(Rendered images with source text)
------

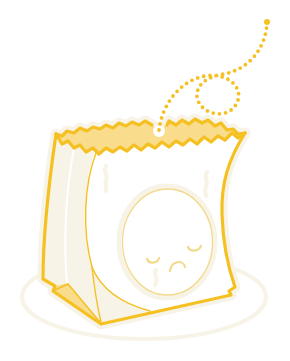
<!DOCTYPE html>
<html lang="en">
<head>
<meta charset="utf-8">
<title>Sad empty bag</title>
<style>
  :root {
    --paper: #ffffff;
    --cream: #f8f3e7;
    --gold: #f5c022;
    --inside: #f9dc8c;
    --soft-gold: #f3d98a;
  }
  html, body { margin: 0; background: var(--paper); overflow: hidden; }
  svg { display: block; width: 290px; height: 361px; }
  .line { fill: none; stroke-linecap: round; stroke-linejoin: round; }
  .plate { stroke: var(--cream); stroke-width: 4; }
  .halo { fill: var(--cream); stroke: var(--cream); stroke-width: 11; stroke-linejoin: round; }
  .white { fill: var(--paper); }
  .cream { fill: var(--cream); }
  .inside { fill: var(--inside); }
  .outline { stroke: var(--gold); stroke-width: 3.2; }
  .fold { stroke: var(--gold); stroke-width: 1.4; }
  .crease { stroke: var(--paper); stroke-width: 2; }
  .wrinkle { stroke: var(--cream); stroke-width: 4; }
  .face { stroke: var(--soft-gold); stroke-width: 2.2; }
  .trail { stroke: var(--gold); stroke-width: 3.8; stroke-dasharray: 0 6.2; }
</style>
</head>
<body>
<svg viewBox="0 0 290 361" role="img" aria-label="A sad, empty paper bag with a fly buzzing away from it">
  <defs>
    <path id="bag-shape" d="M56 134L62 136L67 131L74 133L80 128L87 131L93 127L100 129L106 125L113 128L119 123L126 126L132 122L139 125L145 121L152 125L158 130L165 126L169 121L176 125L182 120L189 124L195 119L202 123L208 120L215 126L221 123L227 130L233 129L238 134L245 133C228 160 221 184 222 214C223 247 229 270 235 287L229 291L231 295L101 324L53 291L55 286L43 279C43 232 49 182 56 134Z"/>
  </defs>

  <ellipse class="line plate" cx="144" cy="297" rx="122" ry="42"/>

  <g id="bag">
    <use href="#bag-shape" class="halo"/>
    <use href="#bag-shape" class="white"/>

    <path id="side-panel" class="cream" d="M56 136L62 144L68 141L74 148L80 145L86 152L94 152C85 180 82 228 92 268L101 324L53 291L55 286L43 279C43 232 49 182 56 136Z"/>
    <path class="line crease" d="M74 148C66 190 63 240 67 283"/>
    <path id="side-gusset" class="inside" d="M55 286L68 283L99 321L53 291Z"/>
    <path id="base-shade" class="cream" d="M92 266C100 288 119 303 150 311L101 323Z"/>

    <path id="opening" class="inside" d="M56 134L62 136L67 131L74 133L80 128L87 131L93 127L100 129L106 125L113 128L119 123L126 126L132 122L139 125L145 121L152 125L158 130L165 126L169 121L176 125L182 120L189 124L195 119L202 123L208 120L215 126L221 123L227 130L233 129L238 134L245 133L238 138L232 133L225 140L218 136L211 142L204 137L197 144L190 139L183 145L176 141L169 147L162 142L155 148L148 144L141 150L134 145L127 151L120 147L113 152L106 148L99 154L93 148L86 152L80 145L74 148L68 141L62 144Z"/>

    <path class="line fold" d="M96 153C84 185 82 230 92 267C94 285 97 305 101 322M68 284L55 290M68 284L100 322"/>
    <path class="line fold" d="M92 267C101 289 120 303 150 311"/>

    <path id="bag-outline" class="line outline" d="M56 134C49 182 43 232 43 279L55 286L53 291L101 324L231 295L229 291L235 287C229 270 223 247 222 214C221 184 228 160 245 133"/>
    <path id="back-rim" class="line outline" d="M56 134L62 136L67 131L74 133L80 128L87 131L93 127L100 129L106 125L113 128L119 123L126 126L132 122L139 125L145 121L152 125M167 125L169 121L176 125L182 120L189 124L195 119L202 123L208 120L215 126L221 123L227 130L233 129L238 134L245 133"/>
    <path id="front-rim" class="line outline" d="M56 134L62 144L68 141L74 148L80 145L86 152L93 148L99 154L106 148L113 152L120 147L127 151L134 145L141 150L148 144L155 148L162 142L169 147L176 141L183 145L190 139L197 144L204 137L211 142L218 136L225 140L232 133L238 138L245 133"/>

    <path class="line wrinkle" d="M106 166C102 172 109 174 106 180C104 185 107 188 106 191M207 172C203 178 209 181 206 187C204 191 206 194 206 196"/>
  </g>

  <g id="sad-face">
    <ellipse cx="167" cy="242" rx="48" ry="56" fill="var(--paper)" stroke="var(--cream)" stroke-width="5"/>
    <ellipse class="line" cx="167.500" cy="242" rx="45" ry="53" stroke="var(--soft-gold)" stroke-width="1.300"/>
    <path class="line face" d="M147 259C149 264 157 264 159 258M188 247C190 252 198 252 201 246M170 271C171 261 183 259 185 267"/>
    <path id="tear" class="line wrinkle" d="M156 270C152 275 159 277 156 282L155 285"/>
  </g>

  <g id="fly">
    <circle class="white" cx="159" cy="131" r="6"/>
    <path class="line trail" d="M159 130C162 105 179 81 205 76C231 72 246 91 235 106C225 120 200 114 197 97C196 83 210 76 224 74C249 69 265 49 267 24"/>
    <circle cx="267" cy="22" r="3" fill="var(--gold)"/>
  </g>
</svg>
</body>
</html>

------

▶ _Work to be completed_
Check each line of the records above for the string "paper", and report every line that has it.

▶ _Written solution_
    --paper: #ffffff;
  html, body { margin: 0; background: var(--paper); overflow: hidden; }
  .white { fill: var(--paper); }
  .crease { stroke: var(--paper); stroke-width: 2; }
<svg viewBox="0 0 290 361" role="img" aria-label="A sad, empty paper bag with a fly buzzing away from it">
    <ellipse cx="167" cy="242" rx="48" ry="56" fill="var(--paper)" stroke="var(--cream)" stroke-width="5"/>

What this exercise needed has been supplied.